10gen is in super-recruiting mode, trying to scoop up all the great graduates before Google and Microsoft absorb them. I’ve been doing what feels like endless recruiting activities, and I’ve noticed that lot of applicants shoot themselves in the foot. So, here’s what not to do:
Don’t: contact the startup before you know what they do. I’ve recruited at a couple college job fairs and almost everyone comes up and says, “Hi, I’m a masters student in computer science and I’m looking for a job. Can I give you my resume?” Yes, you can, and I’ll put it on the pile of 200 other resumes.
Also, please don’t walk me through your resume line-by-line: it’s boring. I’ll hate you and I won’t be able to think of a polite way of cutting you off.

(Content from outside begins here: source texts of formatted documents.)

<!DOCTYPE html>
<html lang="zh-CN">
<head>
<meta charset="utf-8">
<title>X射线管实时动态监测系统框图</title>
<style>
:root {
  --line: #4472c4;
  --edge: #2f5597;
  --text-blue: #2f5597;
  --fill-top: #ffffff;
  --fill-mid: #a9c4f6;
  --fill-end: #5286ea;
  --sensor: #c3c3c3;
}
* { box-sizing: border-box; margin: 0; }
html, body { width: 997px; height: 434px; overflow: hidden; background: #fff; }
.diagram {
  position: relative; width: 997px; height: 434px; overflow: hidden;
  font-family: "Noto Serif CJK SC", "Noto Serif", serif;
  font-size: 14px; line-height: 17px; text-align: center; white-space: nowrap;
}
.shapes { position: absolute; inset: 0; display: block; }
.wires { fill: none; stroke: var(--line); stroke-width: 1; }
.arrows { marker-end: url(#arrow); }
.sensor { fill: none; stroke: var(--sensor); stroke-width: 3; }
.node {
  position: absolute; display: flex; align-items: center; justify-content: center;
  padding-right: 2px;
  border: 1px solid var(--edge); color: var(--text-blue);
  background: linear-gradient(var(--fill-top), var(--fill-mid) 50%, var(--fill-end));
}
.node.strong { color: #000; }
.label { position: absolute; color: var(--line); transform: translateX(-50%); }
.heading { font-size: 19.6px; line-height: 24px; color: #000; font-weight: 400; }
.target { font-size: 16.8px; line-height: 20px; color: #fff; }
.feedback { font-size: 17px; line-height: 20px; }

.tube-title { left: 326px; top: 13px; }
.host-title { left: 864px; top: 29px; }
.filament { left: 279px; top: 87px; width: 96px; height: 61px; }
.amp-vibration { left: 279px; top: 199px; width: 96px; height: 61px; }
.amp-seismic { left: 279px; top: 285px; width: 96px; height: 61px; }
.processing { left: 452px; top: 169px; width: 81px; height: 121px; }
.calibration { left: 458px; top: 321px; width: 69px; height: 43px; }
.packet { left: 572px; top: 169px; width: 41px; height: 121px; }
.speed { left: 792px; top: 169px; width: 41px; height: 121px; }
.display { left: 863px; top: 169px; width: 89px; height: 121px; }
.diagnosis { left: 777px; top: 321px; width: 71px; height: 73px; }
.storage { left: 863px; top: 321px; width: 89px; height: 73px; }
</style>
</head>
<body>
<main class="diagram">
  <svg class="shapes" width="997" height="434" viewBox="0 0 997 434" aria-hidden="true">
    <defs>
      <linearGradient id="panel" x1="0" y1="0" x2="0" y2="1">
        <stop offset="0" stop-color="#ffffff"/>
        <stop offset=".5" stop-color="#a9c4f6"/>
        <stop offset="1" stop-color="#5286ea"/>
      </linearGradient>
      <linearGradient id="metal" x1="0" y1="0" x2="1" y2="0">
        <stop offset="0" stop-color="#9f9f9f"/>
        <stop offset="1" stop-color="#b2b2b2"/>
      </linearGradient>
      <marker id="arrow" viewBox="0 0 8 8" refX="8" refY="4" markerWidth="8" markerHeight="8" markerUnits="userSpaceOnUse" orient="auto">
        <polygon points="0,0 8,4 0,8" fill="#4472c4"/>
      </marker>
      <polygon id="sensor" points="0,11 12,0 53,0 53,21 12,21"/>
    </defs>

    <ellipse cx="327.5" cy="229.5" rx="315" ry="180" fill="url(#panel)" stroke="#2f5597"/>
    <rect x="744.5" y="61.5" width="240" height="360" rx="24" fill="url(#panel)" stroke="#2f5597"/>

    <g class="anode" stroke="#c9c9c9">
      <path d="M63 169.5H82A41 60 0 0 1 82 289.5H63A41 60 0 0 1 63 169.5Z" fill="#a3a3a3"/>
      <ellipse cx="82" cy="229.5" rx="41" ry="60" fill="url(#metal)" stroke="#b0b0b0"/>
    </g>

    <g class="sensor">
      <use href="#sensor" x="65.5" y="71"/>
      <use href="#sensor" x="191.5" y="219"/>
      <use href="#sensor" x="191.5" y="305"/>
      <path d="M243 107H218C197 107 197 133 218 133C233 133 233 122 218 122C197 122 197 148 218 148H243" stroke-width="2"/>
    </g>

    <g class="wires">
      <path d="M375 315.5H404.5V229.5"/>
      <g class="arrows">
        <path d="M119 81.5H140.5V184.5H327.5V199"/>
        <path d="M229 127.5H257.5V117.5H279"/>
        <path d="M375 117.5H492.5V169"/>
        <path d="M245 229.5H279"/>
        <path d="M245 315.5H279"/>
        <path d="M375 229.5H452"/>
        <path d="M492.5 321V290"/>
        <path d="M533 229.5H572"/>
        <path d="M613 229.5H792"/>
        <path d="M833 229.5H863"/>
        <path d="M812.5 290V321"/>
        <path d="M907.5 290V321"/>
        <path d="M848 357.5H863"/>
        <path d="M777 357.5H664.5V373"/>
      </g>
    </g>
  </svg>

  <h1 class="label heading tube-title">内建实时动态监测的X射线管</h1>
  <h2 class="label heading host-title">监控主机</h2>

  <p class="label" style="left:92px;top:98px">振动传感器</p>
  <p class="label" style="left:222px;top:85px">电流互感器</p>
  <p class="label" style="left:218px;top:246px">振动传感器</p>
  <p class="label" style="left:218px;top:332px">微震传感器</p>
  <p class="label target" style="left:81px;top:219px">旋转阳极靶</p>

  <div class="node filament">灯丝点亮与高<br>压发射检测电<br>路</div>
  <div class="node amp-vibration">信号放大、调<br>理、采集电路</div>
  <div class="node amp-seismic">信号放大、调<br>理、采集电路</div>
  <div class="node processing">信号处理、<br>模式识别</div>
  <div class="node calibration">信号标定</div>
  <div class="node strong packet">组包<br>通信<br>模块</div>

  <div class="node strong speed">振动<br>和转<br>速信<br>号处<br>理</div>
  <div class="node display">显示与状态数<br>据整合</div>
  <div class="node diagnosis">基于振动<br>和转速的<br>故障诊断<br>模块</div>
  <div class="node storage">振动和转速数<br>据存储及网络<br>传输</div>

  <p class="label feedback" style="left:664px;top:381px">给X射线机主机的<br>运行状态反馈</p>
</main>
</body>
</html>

Do: say, “I love MongoDB! I’ve been using it with Ruby for <some project> and I would love to work on it full time! I’m really interested in replication/sharding/geospatial/etc. stuff!” Keep in mind: you’re talking to startup employees. Working is our life (which sounds depressing, but we’re doing what we love). It’s annoying to have people apply who are looking for a job, any job, and obviously don’t give a crap what we do.
Startups tend to get romanticized (and I’m about to romanticize them out the wazoo), but working at one definitely isn’t for everyone. The salary isn’t as good, the job security is going to suck, it’s tons more work and investment than a “normal” company, and in all likelihood, after pouring your heart and soul into it for years, it’ll flop.
On the other hand, working at a startup is awesome. You get to do everything: I’ve done C socket programming and jQuery and everything in between. I’m two years out of school and manage release cycles and user communities. I’ve gotten to travel everywhere from Belgium to Brazil and written a book.
It’s a great match if you like being independent: not the Rambo-“don’t tie me down, baby”-independent, the “::snerk::, I like dinosaurs so I wrote a research paper on sauropods”-independent. You have to be willing to work hard under your own steam.
Don’t: have a boring resume.
Your resume should prove that we are fools if we don’t bring you in for an interview.
If yours doesn’t, think about what your dream job would look for on your resume. Open source development? Independent research? A penchant for robot design? Now go out and get that stuff on your resume.
Don’t use fluffy language, your resume is going to be read by programmers, not managers. “Did in-depth research to enable optimization of processes” is going to make us groan. “Made a genome-crunching aggregation script 50 times faster by researching how Java memory allocation works” is going to make us go “cool!” Have you done other optimization research? Do you like benchmarking? Do you know a lot about Java internals? Heck, tell us about the human genome.
Your interview is going to be a lot more fun for everyone involved (and much more likely to actually occur) if you make us think, “this person sounds really interesting, I want to talk to them.”
When I was in college I had no idea what I wanted to do, other than a vague idea of “solving interesting problems.” So, you don’t exactly have to be dedicated to the cause to get a job at a startup. Just express some enthusiasm for what they do, write a kick-ass resume, and the rest is up to your technical ability.
Oh, and by the way: if you’re looking for an awesome job, 10gen is recruiting!